She placed an emphasis on domestic violence, leading a team that increased conviction rates in such cases by 50%, according to the city. She started a program that provided follow-up visits with family therapists and police officers for families with repeated reports of domestic abuse.
In 2012, Segal became a central figure in the heated debate over whether the city should help pay for the construction of a new stadium for the Minnesota Vikings. Her legal opinion that the deal shouldn't be subject to a referendum helped persuade a wavering council member to approve the deal, but her argument was later refuted by a judge. Voters never got to weigh in directly, however, because the Legislature blocked the requirement for a referendum.
"This is a really hard job and you're going to get blamed for kind of doing your job," Segal said. Still, she learned the position should be carried "in a way where you're not too influenced on the politics of the issue."
Her last year on the job was one of her toughest. In May, she arranged a $20 million settlement with the family of police-shooting victim Justine Ruszczyk Damond, the largest payout of its kind in Minnesota history. In August, she dealt with the deaths of her brother and father, both of which happened only weeks apart.
Though she believed the office made progress under her leadership, racial disparities and the "two different worlds" remain stark, she said.
"They're broad issues that have been going on in this country for centuries," said Segal, who remembered discrimination against Jews in the city. "It's hard to understand because we pride ourselves in being a progressive place. But it does have this dark history."
Praise, some disappointment
Segal kept her position through Rybak's successor, Betsy Hodges. After Frey defeated Hodges in the 2017 election, he kept nearly all of her department heads, including Segal.
The decision faced pushback from Council Member Cam Gordon and police accountability advocate Dave Bicking, who delayed her reappointment.
Bicking and Communities United Against Police Brutality, of which he is a member, consistently opposed Segal, who he said fought more in defense of the city's actions than for those hurt by the justice system.

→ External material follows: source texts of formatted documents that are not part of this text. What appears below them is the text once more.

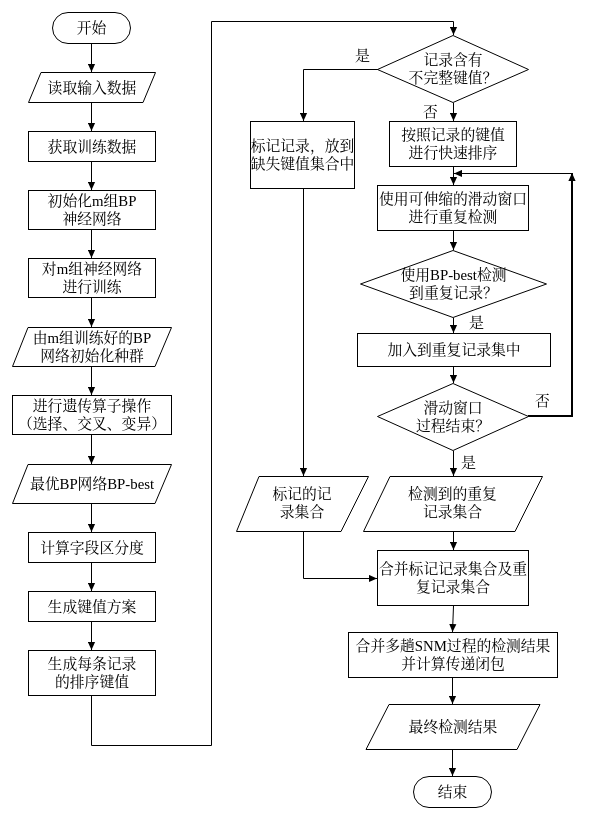
<!DOCTYPE html>
<html lang="zh-CN">
<head>
<meta charset="utf-8">
<title>重复记录检测流程图</title>
<style>
:root { --ink: #000; --paper: #fff; }
* { box-sizing: border-box; }
html, body { margin: 0; background: var(--paper); }
.flowchart {
  position: relative; width: 592px; height: 820px; overflow: hidden;
  background: var(--paper); color: var(--ink);
  font: 14.8px/18px "Liberation Serif", "Noto Serif CJK SC", "Noto Serif CJK JP", serif;
}
.drawing { position: absolute; inset: 0; display: block; }
.connectors { fill: none; stroke: var(--ink); stroke-width: 1; }
.connectors .heavy { stroke-width: 2; }
.arrowhead { fill: var(--ink); }
.shapes { fill: var(--paper); stroke: var(--ink); stroke-width: 1; }
.node, .branch {
  position: absolute; left: var(--x); top: var(--y);
  display: flex; align-items: center; justify-content: center;
  text-align: center; white-space: nowrap;
}
.node { width: var(--w); height: var(--h); }
.process, .terminal { border: 1px solid var(--ink); }
.process, .terminal { background: var(--paper); }
.terminal { border-radius: 16px; }
</style>
</head>
<body>
<main class="flowchart">
  <svg class="drawing" width="592" height="820" viewBox="0 0 592 820" aria-hidden="true">
    <defs>
      <marker id="arrow" markerUnits="userSpaceOnUse" markerWidth="8" markerHeight="8" refX="8" refY="4" orient="auto">
        <path class="arrowhead" d="M0 0.4L8 4L0 7.6Z"/>
      </marker>
    </defs>
    <g class="connectors" marker-end="url(#arrow)">
      <g class="training-flow">
        <path marker-end="url(#arrow)" d="M91.5 44V72"/>
        <path marker-end="url(#arrow)" d="M91.5 103V131"/>
        <path marker-end="url(#arrow)" d="M91.5 162V190"/>
        <path marker-end="url(#arrow)" d="M91.5 230V258"/>
        <path marker-end="url(#arrow)" d="M91.5 298V327"/>
        <path marker-end="url(#arrow)" d="M91.5 367V395"/>
        <path marker-end="url(#arrow)" d="M91.5 435V464"/>
        <path marker-end="url(#arrow)" d="M91.5 504V532"/>
        <path marker-end="url(#arrow)" d="M91.5 563V591"/>
        <path marker-end="url(#arrow)" d="M91.5 622V650"/>
      </g>
      <path class="to-detection" marker-end="url(#arrow)" d="M91.5 696V745.5H211.5V21.5H453.5V35"/>
      <g class="incomplete-key-flow">
        <path marker-end="url(#arrow)" d="M378 69.5H303.5V121"/>
        <path marker-end="url(#arrow)" d="M303.5 189V476"/>
        <path marker-end="url(#arrow)" d="M303.5 532V578.5H377"/>
      </g>
      <g class="detection-flow">
        <path marker-end="url(#arrow)" d="M453.5 103V121"/>
        <path marker-end="url(#arrow)" d="M453.5 167V185"/>
        <path marker-end="url(#arrow)" d="M453.5 231V250"/>
        <path marker-end="url(#arrow)" d="M453.5 318V333"/>
        <path marker-end="url(#arrow)" d="M453.5 367V383"/>
        <path marker-end="url(#arrow)" d="M453.5 451V476"/>
        <path marker-end="url(#arrow)" d="M453.5 532V550"/>
        <path marker-end="url(#arrow)" d="M453.5 606L452.5 632"/>
        <path marker-end="url(#arrow)" d="M452.5 678V704"/>
        <path marker-end="url(#arrow)" d="M452.5 750V776"/>
      </g>
      <g class="window-loop">
        <path class="heavy" d="M528 416H572V173"/>
        <path marker-end="url(#arrow)" d="M572 173.5H454"/>
      </g>
    </g>
    <g class="shapes">
      <g class="data">
        <polygon points="41,72.5 155.5,72.5 143,102.5 28.5,102.5"/>
        <polygon points="28,327.5 171.5,327.5 155,366.5 12.5,366.5"/>
        <polygon points="28,464.5 171.5,464.5 155,503.5 12.5,503.5"/>
        <polygon points="259,476.5 368.5,476.5 341,531.5 236.5,531.5"/>
        <polygon points="390,476.5 542.5,476.5 515,531.5 363.5,531.5"/>
        <polygon points="389,704.5 540,704.5 517,749.5 366,749.5"/>
      </g>
      <g class="decisions">
        <polygon points="453,35.5 528.5,69.5 453,102.5 377.5,69.5"/>
        <polygon points="453,250.5 546.5,284 453,317.5 360.5,284"/>
        <polygon points="453,383.5 528.5,416.5 453,450.5 377.5,416.5"/>
      </g>
    </g>
  </svg>

  <section aria-label="训练与键值生成">
    <div class="node terminal" style="--x:52px;--y:12px;--w:79px;--h:32px">开始</div>
    <div class="node data" style="--x:28px;--y:72px;--w:128px;--h:31px">读取输入数据</div>
    <div class="node process" style="--x:28px;--y:131px;--w:128px;--h:31px">获取训练数据</div>
    <div class="node process" style="--x:28px;--y:190px;--w:128px;--h:40px">初始化m组BP<br>神经网络</div>
    <div class="node process" style="--x:28px;--y:258px;--w:128px;--h:40px">对m组神经网络<br>进行训练</div>
    <div class="node data" style="--x:12px;--y:327px;--w:160px;--h:40px">由m组训练好的BP<br>网络初始化种群</div>
    <div class="node process" style="--x:12px;--y:395px;--w:160px;--h:40px">进行遗传算子操作<br>（选择、交叉、变异）</div>
    <div class="node data" style="--x:12px;--y:464px;--w:160px;--h:40px">最优BP网络BP-best</div>
    <div class="node process" style="--x:28px;--y:532px;--w:128px;--h:31px">计算字段区分度</div>
    <div class="node process" style="--x:28px;--y:591px;--w:128px;--h:31px">生成键值方案</div>
    <div class="node process" style="--x:28px;--y:650px;--w:128px;--h:46px">生成每条记录<br>的排序键值</div>
  </section>

  <section aria-label="不完整键值处理">
    <div class="node process" style="--x:250px;--y:121px;--w:105px;--h:68px">标记记录，放到<br>缺失键值集合中</div>
    <div class="node data" style="--x:236px;--y:476px;--w:132px;--h:54px">标记的记<br>录集合</div>
  </section>

  <section aria-label="重复记录检测">
    <div class="node decision" style="--x:377px;--y:35px;--w:152px;--h:68px">记录含有<br>不完整键值？</div>
    <div class="node process" style="--x:389px;--y:121px;--w:128px;--h:46px">按照记录的键值<br>进行快速排序</div>
    <div class="node process" style="--x:377px;--y:185px;--w:152px;--h:46px">使用可伸缩的滑动窗口<br>进行重复检测</div>
    <div class="node decision" style="--x:360px;--y:250px;--w:187px;--h:68px">使用BP-best检测<br>到重复记录？</div>
    <div class="node process" style="--x:357px;--y:333px;--w:194px;--h:34px">加入到重复记录集中</div>
    <div class="node decision" style="--x:377px;--y:383px;--w:152px;--h:68px">滑动窗口<br>过程结束？</div>
    <div class="node data" style="--x:363px;--y:476px;--w:179px;--h:54px">检测到的重复<br>记录集合</div>
    <div class="node process" style="--x:377px;--y:550px;--w:152px;--h:56px">合并标记记录集合及重<br>复记录集合</div>
    <div class="node process" style="--x:348px;--y:632px;--w:210px;--h:46px">合并多趟SNM过程的检测结果<br>并计算传递闭包</div>
    <div class="node data" style="--x:366px;--y:704px;--w:174px;--h:45px">最终检测结果</div>
    <div class="node terminal" style="--x:413px;--y:776px;--w:79px;--h:32px">结束</div>
  </section>

  <span class="branch" style="--x:355px;--y:47px">是</span>
  <span class="branch" style="--x:423px;--y:103px">否</span>
  <span class="branch" style="--x:469px;--y:314px">是</span>
  <span class="branch" style="--x:535px;--y:392px">否</span>
  <span class="branch" style="--x:461px;--y:454px">是</span>
</main>
</body>
</html>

"Though there have been some reforms, I don't think that they really should be what she'd be remembered for," he said. "She should be remembered as taking a highly political position ... and serving the mayor and City Council far more than she serves the residents of the city."
In contrast, Mary Moriarty, the chief public defender for Hennepin County, said Segal was "the leader among prosecutors in Hennepin County on system reform."

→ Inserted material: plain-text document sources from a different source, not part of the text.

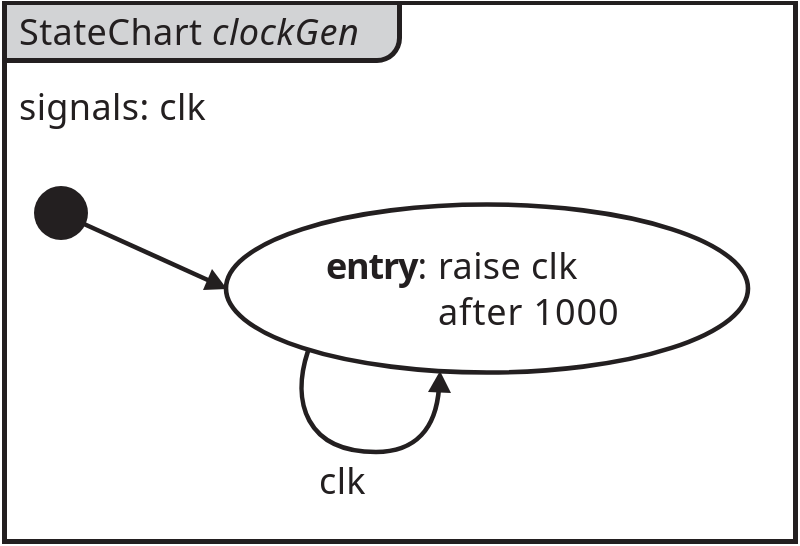
<!DOCTYPE html>
<html lang="en">
<head>
<meta charset="utf-8">
<title>StateChart clockGen</title>
<style>
  :root {
    --ink: #231f20;
    --paper: #ffffff;
    --tab: #d2d3d5;
  }
  * { box-sizing: border-box; margin: 0; }
  html, body { width: 800px; height: 546px; overflow: hidden; background: var(--paper); }
  .chart {
    position: relative;
    width: 800px;
    height: 546px;
    overflow: hidden;
    color: var(--ink);
    font: 400 36px/46px "Noto Sans", "Open Sans", sans-serif;
    letter-spacing: 0.4px;
    white-space: nowrap;
  }
  .frame {
    width: 796px;
    height: 543px;
    margin: 1px 0 0 2px;
    border: 5px solid var(--ink);
    border-top-width: 4px;
  }
  .title {
    width: 400px;
    height: 62px;
    margin: -4px 0 0 -5px;
    padding: 6px 0 0 12px;
    border: 5px solid var(--ink);
    border-top-width: 4px;
    border-radius: 0 0 25px 0;
    background: var(--tab);
    font-size: inherit;
    font-weight: 400;
    line-height: 42px;
  }
  .title em { letter-spacing: 0.5px; }
  .signals { padding: 21px 0 0 12px; }
  .diagram { position: absolute; left: 0; top: 0; }
  .entry {
    position: absolute;
    left: 326px;
    top: 243px;
    display: grid;
    grid-template-columns: 112px auto;
  }
  .entry strong { font-weight: 700; letter-spacing: -1.2px; }
  .action span { display: block; }
  .action .delay { letter-spacing: 0.9px; }
  .transition-label { position: absolute; left: 319px; top: 458px; }
</style>
</head>
<body>
<main class="chart">
  <section class="frame">
    <h1 class="title">StateChart <em>clockGen</em></h1>
    <p class="signals">signals: clk</p>
  </section>

  <svg class="diagram" width="800" height="546" viewBox="0 0 800 546" role="img" aria-label="Initial state leading to a state with a clk self-transition">
    <g fill="none" stroke="var(--ink)" stroke-width="4.6">
      <ellipse class="state" cx="487" cy="288.5" rx="261" ry="84"/>
      <path class="initial-transition" d="M84 224L210 281"/>
      <path class="self-transition" d="M308 351C291 402 306 452 376 452C416 452 436 428 439 388"/>
    </g>
    <g fill="var(--ink)">
      <circle class="initial-state" cx="61" cy="213" r="27"/>
      <polygon points="227,289 212,269 203,290"/>
      <polygon points="440,371 428,392 451,393"/>
    </g>
  </svg>

  <div class="entry">
    <p><strong>entry</strong>:</p>
    <p class="action"><span>raise clk</span><span class="delay">after 1000</span></p>
  </div>
  <p class="transition-label">clk</p>
</main>
</body>
</html>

"She was extremely creative and innovative in problem solving, and I think she really wanted to develop services that would help our clients get out of the system and keep from coming back in it," she said.
Segal and Moriarty worked closely on a restorative court program and a recent proposal to pair people charged with certain misdemeanors with social workers instead of having to pay bail.
As an appellate court judge, Segal will hear arguments across the state. The stress and public nature of representing the city will be replaced with what she said would be "a lot of reading and writing." She'll commute to St. Paul, where her husband, Myron Frans, serves as Walz's management and budget commissioner.
The practical experience at City Hall will help her as judge, Hennepin County Attorney Mike Freeman said.
"I don't think she'll get black-robe disease, I don't think she'll get holier than thou," he said. "People who have served in public law positions, particularly leadership like this, make very good judges because they've already had to battle the competing public interests much more than people who totally served in private practice."
Last week, council members praised Segal for her legal advice, toughness, humor and institutional knowledge. Council Member Lisa Goodman said Segal offered "incredible mentorship" to other women at City Hall.
Inside the council chambers Friday, Council President Lisa Bender read a resolution in her honor. Segal stood beside her smiling, surrounded by more than a dozen women she led at the city attorney's office.